Around 11 am today, I opened my Outlook Mail to see if I had got any mail regarding availability of Windows 10 for my PC. There wasn't any. Then I clicked on the small "Get Windows 10" icon on the right end of the Taskbar, the icon that has been there ever since I reserved a copy of the new operating system.

When I clicked on that icon, a small window opened saying that Windows 10 has been downloaded on to my PC, and I had the option to instal it right away or at a later time. Impatient that I was, I clicked on Instal.

The process lasted around an hour, with multiple restarts. And finally, I got the free upgrade to Windows 10, and was good to go.

The Start button

The Desktop -- including the Wallpaper and Shortcuts -- remains as I had customized earlier. That means, I didn't have to make any customization all over again. The Taskbar at the bottom is now a black strip, with the Windows icon on extreme left (reminiscent of the Start button, we all were used to seeing). To its right is a small box to "Search the web and Windows". That's a good new addition.

Somewhere to the middle of the Taskbar are the apps that I have pinned to the Taskbar. This has that very vague resemblance to the Mac feature. (I know Apple fans will be outraged to see any attempt at comparison with their greatest gadget on the face of Earth.)

On the extreme right of the Taskbar are the same stuff, like time and date stamp, notifications, WiFi, battery indicator etc -- only that some of the icons look now different.

The first thing that I did -- well, Microsoft would have expected that from anyone who upgraded -- was to click on that Windows icon, or the Start button, on extreme left bottom. This was touted as the single most important feature of Windows 10, the restoration of the Start button.

Yes, the very same pop-up appeared, only that this time it's a bit broader, with all the most used app on the top left, and below that File Explorer, Settings and Power button. I remember how I struggled to find that Power button in Windows 8.1. Below Power button is "All apps".

To the right of the pop-up is the old live tiles that used to occupy most of the screen in 8 and 8.1. On top is "Life at a Glance", comprising Calendar, Mail, Photos, Weather etc. And below that block is "Play and Explore", comprising Games and and other leisure apps.

Minimize and Close

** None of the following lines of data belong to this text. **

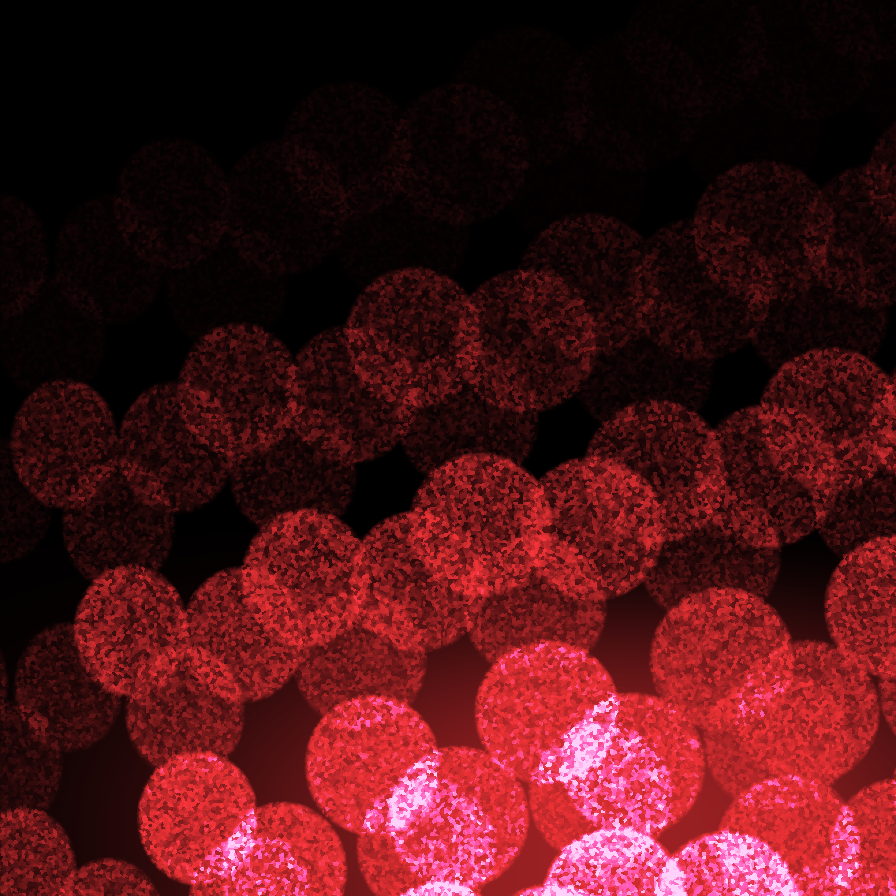
Write a Shadertoy shader that draws this background.

```glsl
// Overlapping red bokeh discs that climb to the right and fade into black.
// A skewed lattice of rows, three discs per cell, sums light over a soft glow;
// cellular flecks grain that light, and a heat ramp turns it red, pink, white.

const vec2 LATTICE_ORIGIN = vec2(0.072, 0.505);
const vec2 COLUMN_STEP = vec2(0.195, 0.059);
const vec2 ROW_STEP = vec2(0.0745, -0.209);
const vec2 SIDE_OFFSET = vec2(0.125, -0.004);
const vec2 LOWER_OFFSET = vec2(0.060, -0.091);
const vec2 SAG_OFFSET = vec2(-0.030, -0.055);    // droop of the bright row's side discs
const vec3 MEMBER_GAIN = vec3(1.0, 0.9, 0.65);
const float ROW_GAIN[5] = float[5](0.02, 0.11, 0.34, 0.85, 1.35);
const float LEFT_DIM = 0.3;
const float RIGHT_DIM = 0.48;

const vec2 RADIUS_MIN = vec2(0.056, 0.069);
const vec2 RADIUS_GROWTH = vec2(0.042, 0.018);
const float RADIUS_MAX = 0.079;
const float EDGE_SOFTNESS = 0.004;
const float RIM_GAIN = 0.25;

const float GLOW_GAIN = 0.5;
const float GLOW_CENTER = 0.68;
const float GLOW_WIDTH = 0.4;
const float FLECK_DENSITY = 240.0;
const float EXPOSURE = 1.9;

const vec3 BLACK = vec3(0.004, 0.0, 0.001);
const vec3 RED = vec3(1.0, 0.21, 0.225);
const vec3 PINK = vec3(1.0, 0.36, 0.74);
const vec3 PALE = vec3(1.0, 0.82, 0.98);

vec3 hash3(vec2 p) {
    vec3 q = fract(vec3(p.xyx) * vec3(0.1031, 0.1030, 0.0973));
    q += dot(q, q.yxz + 33.33);
    return fract((q.xxy + q.yzz) * q.zyx);
}

// Brightness of the nearest cell: skewed towards dark, with a mean near 1.
float flecks(vec2 p) {
    vec2 cell = floor(p);
    float nearest = 8.0;
    float value = 0.0;
    for (int j = -1; j <= 1; j++)
    for (int i = -1; i <= 1; i++) {
        vec2 id = cell + vec2(i, j);
        vec3 h = hash3(id);
        vec2 d = id + h.xy - p;
        float dist = dot(d, d);
        if (dist < nearest) {
            nearest = dist;
            value = h.z;
        }
    }
    return 0.3 + 2.1 * value * value;
}

// Flat disc with a slightly brighter rim; discs narrow towards the left.
float disc(vec2 p, vec2 center) {
    vec2 radius = min(RADIUS_MIN + RADIUS_GROWTH * max(center.x, 0.0), vec2(RADIUS_MAX));
    float r = length((p - center) / radius);
    float soft = EDGE_SOFTNESS / radius.x;
    float body = 1.0 - smoothstep(1.0 - soft, 1.0 + soft, r);
    return body * (1.0 - RIM_GAIN * 0.5 + RIM_GAIN * pow(min(r, 1.0), 6.0));
}

float discLight(vec2 p) {
    float light = 0.0;
    for (int row = 0; row < 5; row++)
    for (int col = -2; col <= 6; col++) {
        vec2 base = LATTICE_ORIGIN + float(col) * COLUMN_STEP + float(row - 1) * ROW_STEP;
        vec2 side = SIDE_OFFSET + (row == 3 ? SAG_OFFSET : vec2(0.0));
        float gain = ROW_GAIN[row];
        if (col < 0) gain *= LEFT_DIM;
        if (col > 2) gain *= RIGHT_DIM;
        vec3 members = vec3(disc(p, base), disc(p, base + side), disc(p, base + LOWER_OFFSET));
        light += gain * dot(members, MEMBER_GAIN);
    }
    return light;
}

float glow(vec2 p) {
    float x = (p.x - GLOW_CENTER) / GLOW_WIDTH;
    return GLOW_GAIN * exp(-x * x) * (1.0 - smoothstep(0.08, 0.42, p.y));
}

vec3 heatRamp(float level, float heat) {
    vec3 color = mix(BLACK, RED, 1.0 - exp(-EXPOSURE * level));
    color = mix(color, PINK, smoothstep(1.25, 1.9, heat));
    return mix(color, PALE, smoothstep(1.8, 2.6, heat));
}

void mainImage(out vec4 fragColor, in vec2 fragCoord) {
    vec2 p = fragCoord / iResolution.y;

    // Fine flecks, varied by a coarser layer
    float grain = mix(flecks(p * FLECK_DENSITY), flecks(p * FLECK_DENSITY * 0.55 + 17.0), 0.3);

    // Discs carry the grain; the glow beneath stays smooth
    float discs = discLight(p);
    float under = glow(p);
    float level = discs * grain + under;
    float heat = discs * mix(1.0, grain, 0.6) + under;

    fragColor = vec4(heatRamp(level, heat), 1.0);
}
```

The other feature I found restored and felt quite happy about was the Minimize and Close buttons on top right when one opens a window. In Windows 8 and 8.1, once you opened a window, if you wanted to minimize or close it, you had to hover the mouse, for the buttons to appear, and along with them, in the most confusing manner, a vertical Menu also would appear on the right, making it all so cluttered and chaotic.

Mercifully, that's all gone, and you don't have to struggle to minimize or close a window that you have opened.

Windows Store

The app store is now available on the computer. That's very much in sync with Microsoft's aim of better integration among all devices. But it's a different matter that all Windows apps aren't as good as their counterparts in Android or iOS.

Cortana

I looked around for Cortana, the personal digital assistant (similar to Apple's Siri and Google Now). But it was nowhere to be found. I gave a search, and Microsoft website told me: "Cortana is available in the following countries/ regions: China, France, Germany, Italy, Spain, United Kingdom, and United States." This was a disappointment as I was looking forward to chatting with my PC.

Edge

This is the rebranded Explorer. One new feature is the "Make a Web Note", on top right. Click on it to make notes, draw lines or make a clipping. Otherwise, on first look, Edge looks very much the same. Nothing extraordinary about speed.

Different look

Most of the features, like Settings, File Explorer, Time and Date Stamp, and many apps have a much sleeker and nicer look about them.

Overall, first impression

Good. It looks like a natural progression from Windows 7. It's not confusing and cluttered, and the simpler interface is a big relief for people who are struggling with Windows 8 and 8.1.